Chinese E-Commerce Company Sues Amazon Europe Under China’s Anti-Monopoly Law

Chinese E-Commerce Company Sues Amazon Europe Under China’s Anti-Monopoly Law

— By Kevin B. Goldstein, Jacob Harding & Stephanie Wu

On August 22, 2023, the Guangzhou Intellectual Property Court announced that it has accepted a case brought by Mengbian, a Chinese e-commerce firm that operates an online store on the Amazon marketplace, against Amazon Europe for violation of China’s Anti-Monopoly Law. Foreign companies should be aware that Chinese companies may attempt, and Chinese courts may accept, these types of cases despite the existence of forum selection and choice-of-law provisions in a contract.

According to the announcement, Mengbian alleges that Amazon Europe has a dominant position in the e-commerce market within Europe, and Amazon Europe abused that position by closing Mengbian’s online store, blocking its account, and refusing to trade with it without justifiable reasons. At the time of the announcement, Amazon Europe had not been served with the complaint.

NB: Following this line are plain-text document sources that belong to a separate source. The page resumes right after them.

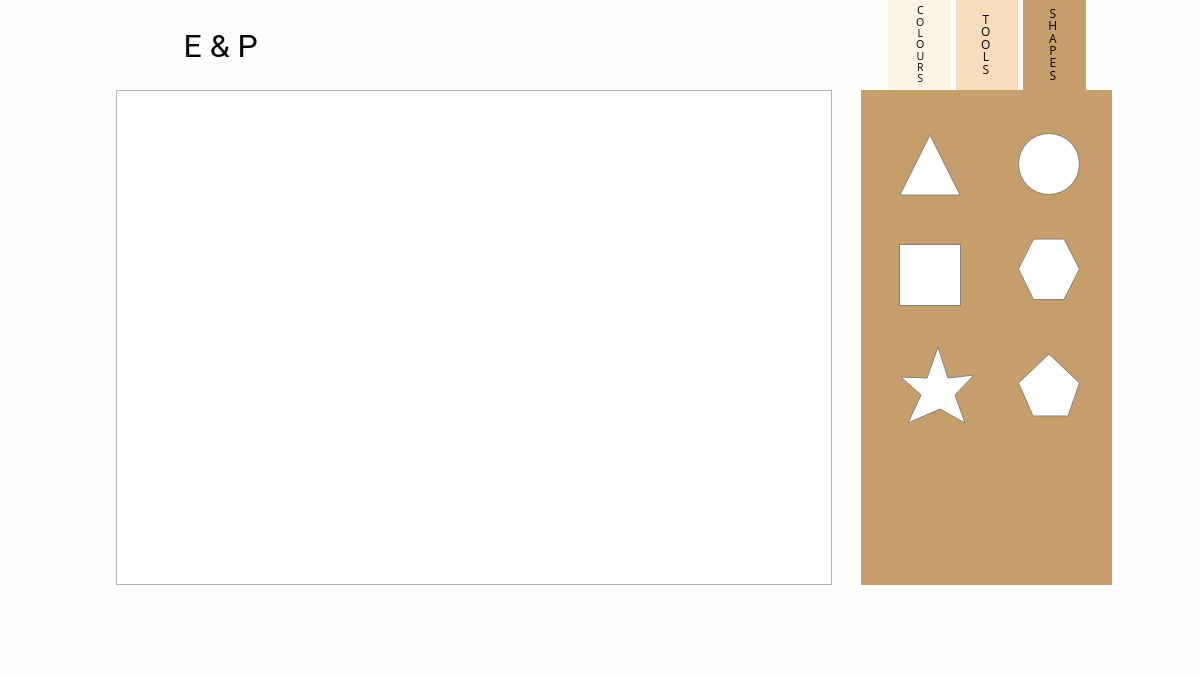
<!DOCTYPE html>
<html lang="en">
<head>
<meta charset="utf-8">
<title>E &amp; P</title>
<style>
:root {
  --page: #fefefe;
  --ink: #000;
  --frame: #b3b3b3;
  --tab-colours: #fdf3e7;
  --tab-tools: #f7ddbc;
  --tab-shapes: #c69e6b;
  --shape-fill: #fff;
  --shape-line: #858078;
}
* { box-sizing: border-box; margin: 0; padding: 0; }
body { width: 1200px; height: 675px; overflow: hidden; background: var(--page); color: var(--ink); }
.app {
  display: grid;
  grid-template-columns: 716px 251px;
  grid-template-rows: 90px 495px;
  column-gap: 29.5px;
  width: 1200px;
  height: 675px;
  padding-left: 115.5px;
}
.title {
  padding: 27px 0 0 68px;
  font: 400 32px/38px Roboto, sans-serif;
}
.tabs { display: flex; gap: 5px; padding-left: 27px; }
.tab {
  display: flex;
  flex-direction: column;
  align-items: center;
  justify-content: center;
  width: 62.5px;
  font: 400 12px/12.4px "Open Sans", "Noto Sans", sans-serif;
  color: var(--ink);
  text-decoration: none;
}
.tab span { writing-mode: horizontal-tb; width: 1ch; text-align: center; word-break: break-all; display: flex; flex-direction: column; align-items: center; }
.tab-colours { background: var(--tab-colours); font-size: 10.6px; line-height: 11.3px; padding-left: 2px; }
.tab-tools { background: var(--tab-tools); padding-right: 2px; }
.tab-shapes { background: var(--tab-shapes); padding-right: 3px; }
.drawing-area { border: 1px solid var(--frame); background: #fff; }
.shape-panel {
  display: grid;
  grid-template-columns: 78px 62px;
  grid-template-rows: 105px 109px 80px;
  column-gap: 41px;
  padding: 43px 0 0 38px;
  background: var(--tab-shapes);
  list-style: none;
}
.shape-panel svg {
  display: block;
  width: 78px;
  height: 78px;
  overflow: visible;
  fill: var(--shape-fill);
  stroke: var(--shape-line);
  stroke-width: 1;
}
</style>
</head>
<body>
<main class="app">
  <h1 class="title">E &amp; P</h1>
  <nav class="tabs">
    <a class="tab tab-colours" href="#" aria-label="Colours"><span>C<br></span><span>O</span><span>L</span><span>O</span><span>U</span><span>R</span><span>S</span></a>
    <a class="tab tab-tools" href="#" aria-label="Tools"><span>T</span><span>O</span><span>O</span><span>L</span><span>S</span></a>
    <a class="tab tab-shapes" href="#" aria-label="Shapes"><span>S</span><span>H</span><span>A</span><span>P</span><span>E</span><span>S</span></a>
  </nav>
  <section class="drawing-area" aria-label="Drawing area"></section>
  <ul class="shape-panel">
    <li><svg viewBox="0 0 78 78" role="img" aria-label="Triangle"><polygon points="31,2 61,62 1,62"/></svg></li>
    <li><svg viewBox="0 0 78 78" role="img" aria-label="Circle"><circle cx="31" cy="31" r="30.5"/></svg></li>
    <li><svg viewBox="0 0 78 78" role="img" aria-label="Square"><rect x="0.5" y="6.5" width="61" height="61"/></svg></li>
    <li><svg viewBox="0 0 78 78" role="img" aria-label="Hexagon"><polygon points="0.5,31 15.5,1 46,1 61.5,31 46,61.5 15.5,61.5"/></svg></li>
    <li><svg viewBox="0 0 78 78" role="img" aria-label="Star"><polygon points="39,0 49,31 75,28 56,48 66,76 41,62 9,76 22,48 2,30 28,31"/></svg></li>
    <li><svg viewBox="0 0 78 78" role="img" aria-label="Pentagon"><polygon points="31,7 61.5,36 50,69 15,69 0.5,36"/></svg></li>
  </ul>
</main>
</body>
</html>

It has been widely publicized that Amazon has removed a number of Chinese sellers from its platform in recent years. The Shenzhen Cross-Border E-Commerce Association estimates that at least 50,000 Chinese vendors’ accounts have been negatively impacted and Chinese e-commerce firms had suffered losses of over 100 billion yuan (approximately US$13B).

As a result, affected Chinese companies have been exploring various avenues to obtain remedies, including utilizing Chinese courts, often despite choice-of-law and choice-of-forum provisions in the contract. In such circumstances, arguments typically include invalidity of contract or some sort of tort. Mengbian’s approach against Amazon Europe could be the first attempt to use China’s Anti-Monopoly Law.

Considerations for Foreign Companies


Chinese courts may assert jurisdiction over a cross-border antitrust matter based on (i) the general provisions of jurisdiction applicable to contract or tort claims, or (ii) the extra-territoriality provision of the Anti-Monopoly Law. For tort claims, jurisdiction can be established either where the defendant is located or at the location of the infringing conduct. The latter can include the place where the violation was committed and the place where the results of the violation occurred. Here, the court explicitly identified Mengbian’s domicile in Guangzhou as “the place where the results of the violation occurred,” and, therefore, the court asserted jurisdiction.

The Anti-Monopoly Law has an independent basis to assert extraterritorial jurisdiction, which applies when the monopolistic behavior outside of China has an “exclusionary or restrictive effect on competition in the domestic market.” Based on this provision, Chinese courts may assert subject matter jurisdiction over companies located outside of China.


Chinese courts have been known to disregard or hold invalid forum selection and choice-of-law provisions and to assert jurisdiction on a number of occasions. Moreover, Chinese courts have previously scrutinized the validity of jurisdiction clauses in Amazon’s business-to-consumer contracts before. For example, in Gao v Amazon Zhuoyue Co., the Beijing Internet Court dismissed Amazon Zhuoyue’s jurisdictional challenge and invalidated the contract’s jurisdictional provisions based on China’s doctrine of “standard form contract,” which is analogous to unconscionability. Pursuant to China’s Civil Code, if the party providing the boilerplate clause exempts its liability, increases the liability of the other party, or excludes the main rights of the other party, the clause shall be invalid.


At the time of the announcement, service upon Amazon Europe had not been completed. Nonetheless, the court made the decision to announce its acceptance of the case. The court is under no obligation to publicize its acceptance of a case. This may signal the court’s interest in protecting the rights of the Chinese plaintiff. However, based on the announcement, plaintiff’s claim appears to fall under the “abuse of dominance” provision of the Anti-Monopoly Law. Claims of abuse of dominance present a high burden of proof for the party alleging such abuse.